Cancer care predictions 2020: The best is yet to come
January 7, 2020 | By Abe Rosenberg
City of Hope clinicians and researchers are brimming with optimism as 2020 begins. Cancer care is changing rapidly, and the pace of change is accelerating. In 2020 look for major advances in gene-based therapy, immunotherapy and many other areas.
Two new deans, David Ann, Ph.D., and Yilun Liu, Ph.D., have taken the helm of City of Hope’s graduate program, determined to attract the best and brightest students from around the nation and the globe.
Results from a study by City of Hope researchers show that patients who underwent a stem cell transplant and received the Triplex vaccine to prevent cytomegalovirus infection were 50% less likely to develop health complications related to the virus than others.
Say the words “brain tumor” and most people will likely think of cancer.

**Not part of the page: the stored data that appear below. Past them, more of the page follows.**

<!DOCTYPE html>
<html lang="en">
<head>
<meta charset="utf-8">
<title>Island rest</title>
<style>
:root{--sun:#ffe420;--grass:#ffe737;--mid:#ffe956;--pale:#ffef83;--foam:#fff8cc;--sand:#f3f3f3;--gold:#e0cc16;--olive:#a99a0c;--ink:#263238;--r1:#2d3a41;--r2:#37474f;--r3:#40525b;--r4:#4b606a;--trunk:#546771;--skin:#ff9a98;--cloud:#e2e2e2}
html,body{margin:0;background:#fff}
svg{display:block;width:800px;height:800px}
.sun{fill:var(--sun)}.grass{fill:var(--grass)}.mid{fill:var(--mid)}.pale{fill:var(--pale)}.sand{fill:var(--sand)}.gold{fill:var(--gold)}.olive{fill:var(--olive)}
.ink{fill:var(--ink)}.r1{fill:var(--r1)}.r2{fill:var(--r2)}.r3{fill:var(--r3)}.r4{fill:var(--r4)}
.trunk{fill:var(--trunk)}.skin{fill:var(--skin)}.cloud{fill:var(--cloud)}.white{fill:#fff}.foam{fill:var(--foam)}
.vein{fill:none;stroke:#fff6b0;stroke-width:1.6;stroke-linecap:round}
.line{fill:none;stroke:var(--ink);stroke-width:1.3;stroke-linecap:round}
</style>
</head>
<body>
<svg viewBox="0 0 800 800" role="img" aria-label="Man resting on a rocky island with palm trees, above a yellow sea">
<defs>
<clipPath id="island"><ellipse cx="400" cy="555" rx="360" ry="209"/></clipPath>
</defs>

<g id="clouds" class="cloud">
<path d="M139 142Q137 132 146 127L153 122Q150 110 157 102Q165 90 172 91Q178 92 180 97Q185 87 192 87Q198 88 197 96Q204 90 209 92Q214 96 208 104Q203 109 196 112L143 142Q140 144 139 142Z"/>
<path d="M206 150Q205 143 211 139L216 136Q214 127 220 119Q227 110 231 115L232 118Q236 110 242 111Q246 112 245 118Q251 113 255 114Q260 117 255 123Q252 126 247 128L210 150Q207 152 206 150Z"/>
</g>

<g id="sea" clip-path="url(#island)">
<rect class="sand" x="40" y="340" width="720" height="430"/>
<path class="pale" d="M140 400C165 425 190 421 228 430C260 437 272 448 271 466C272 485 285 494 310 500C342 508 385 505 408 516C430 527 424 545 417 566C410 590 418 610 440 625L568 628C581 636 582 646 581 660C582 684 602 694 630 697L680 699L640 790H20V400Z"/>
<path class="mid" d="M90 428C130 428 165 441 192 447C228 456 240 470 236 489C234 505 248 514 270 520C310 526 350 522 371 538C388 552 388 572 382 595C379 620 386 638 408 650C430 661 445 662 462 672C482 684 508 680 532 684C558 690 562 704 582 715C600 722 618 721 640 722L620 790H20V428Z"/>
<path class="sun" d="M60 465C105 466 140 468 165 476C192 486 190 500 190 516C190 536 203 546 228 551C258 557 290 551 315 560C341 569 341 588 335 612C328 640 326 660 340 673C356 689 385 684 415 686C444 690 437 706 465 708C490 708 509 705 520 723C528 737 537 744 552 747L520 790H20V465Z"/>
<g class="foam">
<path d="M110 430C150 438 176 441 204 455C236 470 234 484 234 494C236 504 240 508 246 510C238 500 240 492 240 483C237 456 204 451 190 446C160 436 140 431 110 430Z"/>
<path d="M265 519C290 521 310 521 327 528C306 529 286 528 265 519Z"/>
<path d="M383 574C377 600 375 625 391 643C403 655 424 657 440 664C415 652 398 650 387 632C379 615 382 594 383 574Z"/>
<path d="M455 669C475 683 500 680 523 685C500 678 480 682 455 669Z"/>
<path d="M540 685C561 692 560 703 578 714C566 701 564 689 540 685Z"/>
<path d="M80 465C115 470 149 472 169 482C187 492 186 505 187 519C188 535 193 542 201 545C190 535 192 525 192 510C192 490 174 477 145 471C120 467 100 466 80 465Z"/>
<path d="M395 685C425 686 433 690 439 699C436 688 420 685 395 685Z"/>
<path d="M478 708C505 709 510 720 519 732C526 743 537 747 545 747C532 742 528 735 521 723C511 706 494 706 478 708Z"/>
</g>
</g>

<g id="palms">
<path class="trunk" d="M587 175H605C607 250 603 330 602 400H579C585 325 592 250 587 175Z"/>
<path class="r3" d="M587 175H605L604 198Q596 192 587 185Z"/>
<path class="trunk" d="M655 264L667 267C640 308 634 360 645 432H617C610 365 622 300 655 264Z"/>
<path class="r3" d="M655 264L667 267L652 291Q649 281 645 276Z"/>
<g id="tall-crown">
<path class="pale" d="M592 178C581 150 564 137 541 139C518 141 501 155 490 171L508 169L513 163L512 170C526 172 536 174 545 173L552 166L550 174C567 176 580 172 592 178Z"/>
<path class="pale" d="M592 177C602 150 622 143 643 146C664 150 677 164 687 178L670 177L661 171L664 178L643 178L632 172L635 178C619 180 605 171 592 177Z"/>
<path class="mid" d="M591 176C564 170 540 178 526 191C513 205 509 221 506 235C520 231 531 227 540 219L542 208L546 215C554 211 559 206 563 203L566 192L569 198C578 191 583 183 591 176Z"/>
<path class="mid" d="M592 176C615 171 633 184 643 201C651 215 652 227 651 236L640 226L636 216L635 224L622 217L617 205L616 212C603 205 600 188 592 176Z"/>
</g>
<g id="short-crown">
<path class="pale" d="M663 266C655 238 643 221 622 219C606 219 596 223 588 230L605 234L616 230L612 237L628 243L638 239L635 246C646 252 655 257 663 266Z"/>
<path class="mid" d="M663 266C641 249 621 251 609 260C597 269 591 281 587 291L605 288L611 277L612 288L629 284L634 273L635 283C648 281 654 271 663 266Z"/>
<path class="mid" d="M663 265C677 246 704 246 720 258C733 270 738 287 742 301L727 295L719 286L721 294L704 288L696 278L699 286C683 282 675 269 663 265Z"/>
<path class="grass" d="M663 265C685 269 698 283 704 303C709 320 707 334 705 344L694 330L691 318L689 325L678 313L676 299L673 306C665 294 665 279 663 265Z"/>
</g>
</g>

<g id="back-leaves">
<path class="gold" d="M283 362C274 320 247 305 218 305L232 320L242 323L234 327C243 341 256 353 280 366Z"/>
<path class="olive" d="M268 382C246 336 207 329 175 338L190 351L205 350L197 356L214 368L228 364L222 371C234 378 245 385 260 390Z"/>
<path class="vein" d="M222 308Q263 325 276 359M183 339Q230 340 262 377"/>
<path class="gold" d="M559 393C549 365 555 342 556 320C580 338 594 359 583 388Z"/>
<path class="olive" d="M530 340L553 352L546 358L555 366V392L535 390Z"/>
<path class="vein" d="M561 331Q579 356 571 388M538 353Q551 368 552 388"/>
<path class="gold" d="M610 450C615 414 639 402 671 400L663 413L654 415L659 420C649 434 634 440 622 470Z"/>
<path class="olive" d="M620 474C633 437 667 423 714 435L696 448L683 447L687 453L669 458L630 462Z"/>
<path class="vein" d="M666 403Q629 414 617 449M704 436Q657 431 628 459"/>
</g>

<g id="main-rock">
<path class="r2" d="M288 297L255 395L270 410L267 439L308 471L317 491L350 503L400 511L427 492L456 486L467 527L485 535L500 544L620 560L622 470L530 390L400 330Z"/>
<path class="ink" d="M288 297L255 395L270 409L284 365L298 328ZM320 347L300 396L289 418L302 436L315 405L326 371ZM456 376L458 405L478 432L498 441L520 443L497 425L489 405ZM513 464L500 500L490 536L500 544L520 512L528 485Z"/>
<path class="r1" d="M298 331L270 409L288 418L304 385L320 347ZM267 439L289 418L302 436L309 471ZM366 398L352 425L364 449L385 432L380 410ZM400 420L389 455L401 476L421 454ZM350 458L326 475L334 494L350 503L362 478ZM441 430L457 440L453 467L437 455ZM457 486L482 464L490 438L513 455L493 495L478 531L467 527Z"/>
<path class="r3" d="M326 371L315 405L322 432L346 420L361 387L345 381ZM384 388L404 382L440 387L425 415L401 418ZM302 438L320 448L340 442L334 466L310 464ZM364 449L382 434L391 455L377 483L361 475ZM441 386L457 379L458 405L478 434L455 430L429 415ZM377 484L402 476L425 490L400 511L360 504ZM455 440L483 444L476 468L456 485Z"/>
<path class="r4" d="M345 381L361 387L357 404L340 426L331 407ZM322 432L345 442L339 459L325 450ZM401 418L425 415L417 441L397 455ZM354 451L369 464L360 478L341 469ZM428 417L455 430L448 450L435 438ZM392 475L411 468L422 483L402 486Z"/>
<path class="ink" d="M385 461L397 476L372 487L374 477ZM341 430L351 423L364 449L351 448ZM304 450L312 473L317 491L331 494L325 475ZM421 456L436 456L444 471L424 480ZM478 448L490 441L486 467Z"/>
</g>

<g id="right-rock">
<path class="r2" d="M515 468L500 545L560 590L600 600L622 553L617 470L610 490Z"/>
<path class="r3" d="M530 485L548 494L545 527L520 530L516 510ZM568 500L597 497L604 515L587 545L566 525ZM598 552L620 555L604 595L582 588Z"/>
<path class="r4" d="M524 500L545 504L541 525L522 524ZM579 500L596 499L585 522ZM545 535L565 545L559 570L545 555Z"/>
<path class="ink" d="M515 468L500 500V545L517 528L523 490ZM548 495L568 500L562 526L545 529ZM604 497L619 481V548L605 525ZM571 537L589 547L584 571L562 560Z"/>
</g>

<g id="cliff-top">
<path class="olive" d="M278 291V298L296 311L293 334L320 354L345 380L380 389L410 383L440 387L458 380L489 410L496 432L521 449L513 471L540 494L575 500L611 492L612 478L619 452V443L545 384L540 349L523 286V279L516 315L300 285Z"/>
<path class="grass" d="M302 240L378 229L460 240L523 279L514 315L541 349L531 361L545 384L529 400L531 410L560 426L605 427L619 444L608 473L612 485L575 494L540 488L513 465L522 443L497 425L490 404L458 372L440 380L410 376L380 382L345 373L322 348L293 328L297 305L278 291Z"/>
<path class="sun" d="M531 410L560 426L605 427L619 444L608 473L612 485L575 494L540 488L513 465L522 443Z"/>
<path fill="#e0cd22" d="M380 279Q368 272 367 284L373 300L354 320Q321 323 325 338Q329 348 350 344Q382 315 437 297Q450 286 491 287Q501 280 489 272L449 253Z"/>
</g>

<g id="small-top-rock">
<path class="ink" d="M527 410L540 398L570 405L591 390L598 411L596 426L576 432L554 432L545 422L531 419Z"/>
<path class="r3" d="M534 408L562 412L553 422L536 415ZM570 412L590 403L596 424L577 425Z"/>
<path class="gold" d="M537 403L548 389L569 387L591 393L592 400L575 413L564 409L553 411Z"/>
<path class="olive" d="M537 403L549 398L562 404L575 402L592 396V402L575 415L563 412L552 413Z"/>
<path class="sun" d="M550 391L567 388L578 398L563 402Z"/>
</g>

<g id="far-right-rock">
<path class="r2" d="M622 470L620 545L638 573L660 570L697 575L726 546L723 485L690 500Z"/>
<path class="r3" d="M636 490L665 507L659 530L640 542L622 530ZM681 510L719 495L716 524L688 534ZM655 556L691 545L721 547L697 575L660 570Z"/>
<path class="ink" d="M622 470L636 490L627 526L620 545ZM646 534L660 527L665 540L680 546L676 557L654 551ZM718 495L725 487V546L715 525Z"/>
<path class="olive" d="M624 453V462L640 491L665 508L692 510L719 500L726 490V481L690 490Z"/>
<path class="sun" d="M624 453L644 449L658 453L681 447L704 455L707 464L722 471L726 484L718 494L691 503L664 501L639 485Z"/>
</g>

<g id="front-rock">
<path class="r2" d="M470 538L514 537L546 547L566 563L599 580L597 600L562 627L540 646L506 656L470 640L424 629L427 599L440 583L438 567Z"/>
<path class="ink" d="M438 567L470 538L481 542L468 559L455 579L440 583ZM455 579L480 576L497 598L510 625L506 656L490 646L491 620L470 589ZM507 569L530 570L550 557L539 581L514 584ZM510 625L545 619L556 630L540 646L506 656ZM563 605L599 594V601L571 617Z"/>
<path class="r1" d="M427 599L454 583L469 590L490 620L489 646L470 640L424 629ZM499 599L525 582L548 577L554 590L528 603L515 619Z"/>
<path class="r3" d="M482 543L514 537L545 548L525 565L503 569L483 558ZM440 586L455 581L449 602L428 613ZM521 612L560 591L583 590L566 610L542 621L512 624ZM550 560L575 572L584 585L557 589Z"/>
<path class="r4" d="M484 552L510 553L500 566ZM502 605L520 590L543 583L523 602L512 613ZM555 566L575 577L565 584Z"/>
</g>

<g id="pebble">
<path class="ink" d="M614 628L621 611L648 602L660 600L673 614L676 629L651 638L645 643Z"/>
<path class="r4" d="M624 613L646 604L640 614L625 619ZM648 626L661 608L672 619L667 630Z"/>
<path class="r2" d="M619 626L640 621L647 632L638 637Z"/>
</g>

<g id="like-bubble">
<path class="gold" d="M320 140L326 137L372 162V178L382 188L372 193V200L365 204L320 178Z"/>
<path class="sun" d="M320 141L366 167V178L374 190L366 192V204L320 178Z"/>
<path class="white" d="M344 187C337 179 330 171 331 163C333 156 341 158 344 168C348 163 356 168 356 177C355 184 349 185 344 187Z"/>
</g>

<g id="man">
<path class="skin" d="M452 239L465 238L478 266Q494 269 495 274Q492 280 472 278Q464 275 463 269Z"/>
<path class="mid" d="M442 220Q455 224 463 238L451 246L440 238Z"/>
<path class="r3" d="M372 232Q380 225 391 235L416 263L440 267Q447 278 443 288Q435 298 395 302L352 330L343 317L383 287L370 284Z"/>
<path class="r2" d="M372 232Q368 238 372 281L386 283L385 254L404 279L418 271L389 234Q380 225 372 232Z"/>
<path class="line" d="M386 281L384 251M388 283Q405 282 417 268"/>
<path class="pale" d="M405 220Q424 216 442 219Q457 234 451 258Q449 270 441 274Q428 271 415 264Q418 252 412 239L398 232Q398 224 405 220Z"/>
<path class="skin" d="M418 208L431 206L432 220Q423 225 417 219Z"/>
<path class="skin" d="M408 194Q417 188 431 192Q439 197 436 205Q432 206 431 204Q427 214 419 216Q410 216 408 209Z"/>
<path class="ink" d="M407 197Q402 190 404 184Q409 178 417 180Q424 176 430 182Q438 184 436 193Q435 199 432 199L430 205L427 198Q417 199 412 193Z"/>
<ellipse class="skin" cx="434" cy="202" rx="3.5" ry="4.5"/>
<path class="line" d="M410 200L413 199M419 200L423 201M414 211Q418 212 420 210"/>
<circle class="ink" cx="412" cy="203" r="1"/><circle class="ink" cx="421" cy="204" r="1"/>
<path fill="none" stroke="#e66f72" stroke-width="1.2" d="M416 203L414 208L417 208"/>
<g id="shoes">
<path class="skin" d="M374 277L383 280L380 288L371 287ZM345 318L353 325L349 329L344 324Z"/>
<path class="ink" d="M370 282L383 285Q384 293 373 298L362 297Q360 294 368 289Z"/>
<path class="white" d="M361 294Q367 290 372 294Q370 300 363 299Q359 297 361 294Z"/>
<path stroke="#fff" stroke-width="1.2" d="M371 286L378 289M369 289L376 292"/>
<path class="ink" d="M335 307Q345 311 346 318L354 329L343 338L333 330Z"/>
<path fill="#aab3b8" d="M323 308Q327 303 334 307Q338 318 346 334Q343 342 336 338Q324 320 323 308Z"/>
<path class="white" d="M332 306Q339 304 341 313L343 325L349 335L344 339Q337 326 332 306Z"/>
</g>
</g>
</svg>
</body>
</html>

But there’s reason for optimism - recent advances in screening and treatment, such as CAR T cell therapy, mean patient outcomes and quality of life are continuing to improve.
In the past seven years at City of Hope, I’ve had the privilege of providing care for many patients with cancer. Quite simply, they are the real superhumans. Please allow me to offer four examples for your consideration, from my personal insight.
January 13, 2016 | by
Vijay Trisal, M.D., F.A.C.S.
We have made tangible advances in technology and have a better understanding of the molecular mechanisms of the drivers of cancer. This has advanced our ability to interrupt the growth of cancer. However, we need to take a step back and seriously examine the social and psychological harm that the disease can cause.
Brain cancer is one of the toughest foes a doctor can face. It’s a tenacious form of cancer, inoperable in some cases and lethal in many. But at City of Hope, researchers are exploring new ways to conquer the most serious types of brain tumors in a clinical trial that deploys a patient’s own modified T cells to target cancer at the tumor site.
As an editor for more than 20 years, Erin Michaela Sweeney was adept at helping people find the right words to express themselves. But after five rounds of chemotherapy, she found herself using the imprecise word “thingy” in sentences to refer to objects whose name she couldn’t remember.
Stat, Myc, Myb, Fos, Ras, and Fox: Those bland monosyllables, unfamiliar to most of us, command the respect and fear of oncologists and cancer researchers worldwide. Why? Because they name proteins that drive uncontrollable cell division, metastasis, and/or drug resistance in numerous cancers.